A letter to the community of Qadi/Nyuswa – Written on 27th July 2021
It was with a mix of disbelief, disappointment and anger that we witnessed the destruction and looting of local businesses in our community of Qadi/Nyuswa, including hardware stores and spaza shops, by residents of our community during the past week’s unrest.
The Valley Trust (TVT) was not spared. One of the businesses targeted, the Valley Trading Store, operates as a tenant of TVT and from a building owned by TVT. Over the course of three days, the building was completely looted and partially set alight. This destruction represents a loss of income not just for the operator but for TVT as well.
A group of individuals, travelling in several vehicles and accompanied by a mob on foot, tried to force their way onto the TVT premises. Only the timely intervention of the local ward councillor prevented the group from carrying out their dastardly deeds. On one of the evenings, vandals cut a hole through the TVT fence and were thwarted by our security guard as they were attempting to tamper with vehicles on our property.
This behaviour by community members is hard to understand because all the resources that were destroyed served to benefit the community. None of the businesses were connected to former President Zuma’s incarceration (the purported main reason for the protests) in any way, and in fact, they helped to alleviate hunger and suffering within our communities.
The spaza shops provided community members with easy access to basic groceries and other needs such as pre-paid electricity vouchers. The hardware stores provided much-needed building material.
The Valley Trading Store also provided gas and paraffin for cooking and lighting as well as the only ATM in our community. None of these items were spared from the looting. Yet, being within walking distance or the more reasonable cost of a local trip by taxi, these businesses saved households the need to take costly public transport to suburban shopping centres.
What was disappointing about the spectacle was to see adults, in particular mothers and grandmothers, participate in the looting, many of them accompanied by and encouraging their children to do the same.
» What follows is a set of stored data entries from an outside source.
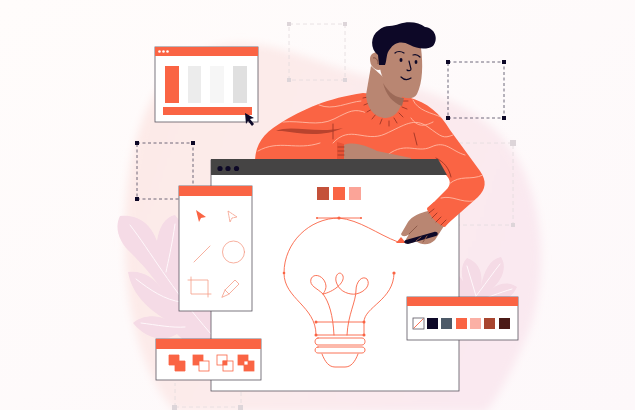
<!DOCTYPE html>
<html lang="en">
<head>
<meta charset="utf-8">
<title>Designer drawing a light bulb</title>
<style>
:root{--paper:#fefafa;--orange:#fa6444;--rust:#c4513a;--peach:#fba498;--ink:#0d0827;--bar:#454444;--skin:#b98672;--shade:#9c6a58;--leaf:#f5dbe6;--line:#5a5560}
html,body{margin:0;padding:0;overflow:hidden;background:var(--paper)}
svg.scene{display:block;width:635px;height:410px}
.orange{fill:var(--orange)}
.ink{fill:var(--ink)}
.skin{fill:var(--skin)}
.panel{fill:#fff;stroke:var(--line);stroke-width:.8}
.draw{fill:none;stroke:var(--orange);stroke-width:.9;stroke-linecap:round;stroke-linejoin:round}
.tool{fill:none;stroke:#f59c87;stroke-width:.8;stroke-linecap:round;stroke-linejoin:round}
.dashed{fill:none;stroke:#4b465c;stroke-width:.8;stroke-dasharray:3 2.5}
.faint{fill:none;stroke:#e3dbde;stroke-width:.8;stroke-dasharray:4 3}
.knit{fill:none;stroke:#ffb9a4;stroke-width:.9;stroke-linecap:round}
.fold{fill:none;stroke:#a93a28;stroke-width:1;stroke-linecap:round}
.face{fill:none;stroke:var(--ink);stroke-width:1.2;stroke-linecap:round}
.vein{fill:none;stroke:#fff8fb;stroke-width:1;stroke-linecap:round}
</style>
</head>
<body>
<svg class="scene" viewBox="0 0 635 410" role="img" aria-label="A designer leans over a drawing window and sketches a light bulb with a stylus">
<defs>
<linearGradient id="glow" x1="0" y1="0" x2="1" y2="0.3">
<stop offset="0" stop-color="#fdeae7"/><stop offset=".5" stop-color="#fcebeb"/><stop offset="1" stop-color="#fae9f0"/>
</linearGradient>
<linearGradient id="backdrop" x1="0" y1="0" x2="1" y2="1">
<stop offset="0" stop-color="#fffcfb"/><stop offset="1" stop-color="#fdf8fa"/>
</linearGradient>
<filter id="soft" x="-10%" y="-10%" width="120%" height="120%"><feGaussianBlur stdDeviation="4"/></filter>
<g id="handles">
<rect x="-2" y="-2" width="4" height="4"/><rect x="54" y="-2" width="4" height="4"/>
<rect x="-2" y="54" width="4" height="4"/><rect x="54" y="54" width="4" height="4"/>
</g>
<g id="selection"><rect class="dashed" width="56" height="56"/><use href="#handles" class="ink"/></g>
<path id="sweater" d="M255 160C256 144 263 134 279 124C303 109 328 98 363 93L408 97C428 103 440 113 450 130L480 171C487 181 486 189 478 197L444 227C436 224 430 217 427 209L446 190C451 185 451 180 446 175L438 160Z"/>
<clipPath id="sweater-clip"><use href="#sweater"/></clipPath>
</defs>

<rect width="635" height="410" fill="url(#backdrop)"/>
<path id="blob" d="M176 412C146 382 126 318 125 250C123 160 142 82 196 54C250 27 306 60 362 75C440 91 494 112 521 165C549 222 547 300 520 352C509 376 498 397 486 412Z" fill="url(#glow)" filter="url(#soft)"/>

<g id="faint-guides">
<rect class="faint" x="289" y="24" width="56" height="56"/>
<path class="faint" d="M459 143H513V225H459M175 407V383M175 407H241V383"/>
<g fill="#ddd5d9">
<use href="#handles" x="289" y="24"/>
<rect x="510" y="140" width="6" height="6"/><rect x="511" y="223" width="4" height="4"/>
<rect x="172" y="405" width="5" height="5"/><rect x="238" y="405" width="5" height="5"/>
</g>
</g>

<g id="leaves" fill="var(--leaf)">
<path d="M212 344C196 348 184 342 177 334C163 343 145 338 133 323C143 315 156 315 165 319C148 309 132 294 128 272C143 270 155 278 163 291C152 275 140 262 131 253C119 242 114 228 120 216C138 214 151 224 157 241C159 227 165 217 175 215C187 228 184 244 180 258C191 254 202 262 212 274Z"/>
<path d="M459 320V276C464 281 466 287 467 292C460 277 460 265 467 258C479 262 483 273 481 286C484 271 490 259 501 257C508 268 501 281 492 289C500 282 510 282 517 287C512 299 499 304 486 303C495 306 498 312 494 318Z"/>
<path class="vein" d="M130 225C151 252 169 286 211 334M136 279C150 290 165 300 181 302M141 323C157 325 172 328 185 327M175 224C172 246 168 262 166 272M460 314C474 301 486 282 500 264M467 266L476 296M512 289C498 293 487 298 477 301"/>
</g>

<use href="#selection" x="137" y="143"/>
<use href="#selection" x="448" y="62"/>

<g id="layout-window">
<rect class="panel" x="155" y="47" width="103" height="75"/>
<rect class="orange" x="155" y="47" width="103" height="9"/>
<g fill="#fff"><circle cx="159.500" cy="51.500" r="1.300"/><circle cx="163.500" cy="51.500" r="1.300"/><circle cx="167.500" cy="51.500" r="1.300"/></g>
<rect class="orange" x="165" y="66" width="14" height="37"/>
<rect x="188" y="66" width="13" height="37" fill="#ececec"/>
<rect x="210" y="66" width="14" height="37" fill="#f6f6f6"/>
<rect x="233" y="66" width="14" height="37" fill="#e0e0e0"/>
<rect class="orange" x="163" y="107" width="89" height="8"/>
<path class="ink" d="M245 113L254 118L250 119L254 124L252 126L248 121L246 124Z"/>
</g>

<g id="drawing-window">
<rect class="panel" x="211" y="160" width="248" height="231"/>
</g>

<g id="designer">
<use href="#sweater" class="orange"/>
<g id="knit-pattern" clip-path="url(#sweater-clip)">
<path class="knit" d="M258 151C279 139 296 151 320 143M283 122C301 120 318 127 334 119S354 108 367 113M319 105C333 111 348 102 361 101M333 143C350 124 365 143 385 134S414 117 428 127S443 139 453 135M413 100C418 111 432 113 441 117M384 158C404 139 416 154 431 147S451 151 465 155M449 184C461 174 470 181 483 175M441 198C453 195 460 203 474 201M411 118C418 128 425 126 433 122"/>
</g>
<path d="M276 131C291 124 316 134 343 128C324 137 302 134 282 131Z" fill="#b9432e"/>
<path class="fold" d="M333 124V139M436 158C444 162 449 168 451 177M414 133L417 145"/>
<path class="skin" d="M344 160V145C354 141 367 146 377 151L411 158V160Z"/>
<path d="M344 160V144L337 142V160Z" fill="#e95335"/>
<path class="fold" d="M338 147H344M338 151H344M338 155H344"/>

<path id="collar" class="orange" d="M362 94C360 108 368 126 387 127C403 127 410 110 409 96Z"/>
<path class="fold" d="M363 98L368 97M364 105L369 103M367 112L372 109M372 119L376 114M380 124L382 119M389 126V121M397 123L394 118M403 117L399 113M407 109L402 107M408 101L403 101"/>
<path class="skin" d="M371 66L366 95C367 109 375 118 386 118C397 117 403 107 402 94Z"/>
<path d="M383 83C389 93 396 98 404 98L402 106C393 103 386 95 383 83Z" fill="var(--shade)"/>
<path class="skin" d="M380 45C383 38 399 36 413 40L421 48C423 64 423 82 417 94C413 101 403 99 394 92C386 86 381 76 380 68Z"/>
<path class="skin" d="M383 56C378 50 370 52 370 59C370 67 376 72 382 69Z"/>
<path class="ink" d="M379 65L378 55C370 49 370 36 379 30C385 24 394 27 399 24C408 21 419 22 425 27C435 28 439 39 433 46C427 50 417 49 410 45C401 40 394 43 390 49C386 53 387 60 385 65Z"/>
<path class="face" d="M395 53C397 51 401 51 404 53M413 55C416 54 418 55 420 57M401 77C404 80 408 80 411 78M409 61L411 69C411 71 408 71 407 70"/>
<path d="M373 58C376 57 378 60 378 64" fill="none" stroke="#835344"/>
<ellipse class="ink" cx="401" cy="60" rx="1.500" ry="2"/><ellipse class="ink" cx="416" cy="62" rx="1.400" ry="2"/>
</g>

<g id="title-bar">
<path d="M211 159H438L447 175H211Z" fill="var(--bar)"/>
<circle class="ink" cx="220" cy="168.500" r="2.600"/><circle class="ink" cx="228" cy="168.500" r="2.600"/><circle class="ink" cx="236.500" cy="168.500" r="2.600"/>
</g>

<g id="swatches">
<rect x="317" y="187" width="12" height="13" fill="var(--rust)"/>
<rect class="orange" x="333" y="187" width="12" height="13"/>
<rect x="349" y="187" width="12" height="13" fill="var(--peach)"/>
</g>

<g id="light-bulb">
<path class="draw" d="M317 218H361M339 218C309 218 284 243 284 273C284 299 316 306 316 335H364V322C364 307 394 300 394 273M339 218C360 220 377 234 398 242M316 322H364"/>
<path class="draw" d="M334 335C333 315 329 302 323 294C317 288 309 286 311 279C314 272 325 276 326 286C326 291 322 295 323 294C333 292 345 283 343 276C340 269 333 276 337 284C340 292 350 295 356 294C365 292 371 285 367 279C362 275 356 282 356 290C356 302 348 314 347 335"/>
<path class="draw" d="M318 338H362C366 338 366 345 362 345H318C314 345 314 338 318 338ZM318 347H362C366 347 366 353 362 353H318C314 353 314 347 318 347ZM322 354C325 362 329 367 335 367H345C351 367 355 362 358 354"/>
<g class="orange">
<circle cx="339" cy="218" r="1.600"/><circle cx="394" cy="273" r="1.600"/><circle cx="284" cy="273" r="1.300"/><circle cx="317" cy="218" r="1"/><circle cx="361" cy="218" r="1"/>
<circle cx="316" cy="322" r="1.500"/><circle cx="364" cy="322" r="1.500"/><circle cx="316" cy="335" r="1.500"/><circle cx="364" cy="335" r="1.500"/>
</g>
</g>

<g id="drawing-hand">
<path class="skin" d="M428 211C420 213 412 216 408 222L401 234C402 237 406 237 409 234L405 241C408 245 413 243 416 241C422 246 430 245 435 240L444 226Z"/>
<path class="orange" d="M396 243L401 237L406 243Z"/>
<path d="M406 240L434 232C438 231 439 235 436 236L408 244C404 244 403 241 406 240Z" class="ink"/>
<path d="M409 234L417 226M416 241L421 237M423 242L427 236" fill="none" stroke="#8d5b4a" stroke-linecap="round"/>
<path d="M427 208C430 217 437 224 445 227L451 220C443 217 437 211 434 202Z" class="orange"/>
<path class="fold" d="M429 213L434 209M432 218L437 213M436 222L441 217M441 225L446 220"/>
</g>

<g id="tool-window">
<rect class="panel" x="179" y="186" width="73" height="125"/>
<rect class="orange" x="179" y="186" width="73" height="10"/>
<path class="orange" d="M196 210L206 217L201 218L199 222Z"/>
<path class="tool" stroke-dasharray="2 1" d="M228 211L237 217L232 218L230 222Z"/>
<path class="tool" d="M194 262L210 246M188 280H208V297M191 277V294H211M222 297L225 290L235 280L239 284L229 294ZM225 290L229 294"/>
<circle class="tool" cx="233.500" cy="252" r="11"/>
</g>

<g id="shape-window">
<rect class="panel" x="156" y="339" width="105" height="41"/>
<rect class="orange" x="156" y="339" width="105" height="10"/>
<g stroke="var(--orange)" stroke-width=".8" fill="#fff">
<path class="orange" d="M169 355H179V361H185V371H175V365H169Z"/>
<rect class="orange" x="193" y="355" width="10" height="10"/><rect x="199" y="361" width="10" height="10"/>
<rect x="217" y="355" width="10" height="10"/><rect x="223" y="361" width="10" height="10"/><rect class="orange" x="223" y="361" width="4" height="4"/>
<rect class="orange" x="238" y="355" width="10" height="10"/><rect class="orange" x="244" y="361" width="10" height="10"/><rect x="244" y="361" width="4" height="4"/>
</g>
</g>

<g id="palette-window">
<rect class="panel" x="407" y="297" width="111" height="43"/>
<rect class="orange" x="407" y="297" width="111" height="9"/>
<rect x="413" y="318" width="11" height="11" fill="#fff" stroke="#5a5560" stroke-width=".8"/>
<path class="draw" d="M414 328L423 319"/>
<rect class="ink" x="427" y="318" width="11" height="11"/>
<rect x="441" y="318" width="11" height="11" fill="#4d5a68"/>
<rect class="orange" x="456" y="318" width="11" height="11"/>
<rect x="470" y="318" width="11" height="11" fill="#fbb0a5"/>
<rect x="484" y="318" width="11" height="11" fill="#a8452f"/>
<rect x="499" y="318" width="11" height="11" fill="#4b1a17"/>
</g>
</svg>
</body>
</html>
This was outright theft, without conscience or consideration of the impact on the business owners who are making an honest living while providing much needed necessities in our communities.
Mothers, and especially grandmothers, are taken to be the voices of reason and often serve to teach morality and the difference between right and wrong to the young people in their households. When they commit criminal acts, in broad daylight and seemingly without shame, and encourage the youngsters in their charge to do the same, this represents a lamentable loss in the moral fibre of our families and households. It is difficult to see what hope we have as a community if the elders in our households have lost the moral high ground in such a shocking manner.
The anger comes about because, only a few days after the looting, the consequences of destroying the local economy are being felt. With many breadwinners either laid off from their jobs or temporarily unable to work and earn an income due to the destruction (including of firms in other parts of the city), many households are already struggling to survive.
There is a shortage of food and other groceries in the homes and some have run out of electricity. The only places now available to get these are in Botha’s Hill, Hillcrest or Pinetown, and many households can’t afford the taxi fare.
This was an obvious consequence of the looting from the very beginning. So, to the looters we ask: How has looting these businesses helped you? Are you happy now? Izinyembezi zosomabhizinisi enibantshontshele angeke ziwele phansi. It is now time to suffer the consequences!
Once again, organisations such as The Valley Trust and others, the same ones that you attempted to or succeeded in looting, are expected to come to your aid. Where is the sense in that? How do you expect people to be motivated to help when you yourself were intent on robbing or destroying them? How does a development organisation come to the aid of a community that brought about its own suffering? This situation is highly discouraging.
At TVT, we have chosen to focus on the fact that our main project looks out for the wellbeing of young children. They are themselves victims of these foolish acts by adults who should know better. We will stand up and help because that is our calling and mandate. We also know that there are community members of conscience who did not participate in the looting but who are suffering because of it.
We call on community members to act responsibly, stand up for what is right rather than being carried in the foolishness of the moment, and ensure that they secure their wellbeing for the long term. In addition, as a community we must hold those responsible for these acts to account. They are known in our communities. Like is being done in other parts of the city, they should be made to give back their ill-gotten gains and face the full might of the law. Only in this way will we have a community that sees the progress it so desperately needs.
By S’bo Vilakazi, Executive Director, The Valley Trust
S’bo Vilakazi – Executive Director
In response to the looting, TVT is conducting a study aimed at understanding community perceptions of the riots. The study comprises focus groups, key informant interviews and community dialogues. It also seeks to work with communities to develop ways in which events that cause harm (such as destruction of local economies or assets) within the community can be prevented. The study is expected to be completed by the end of October. We hope to share our findings then.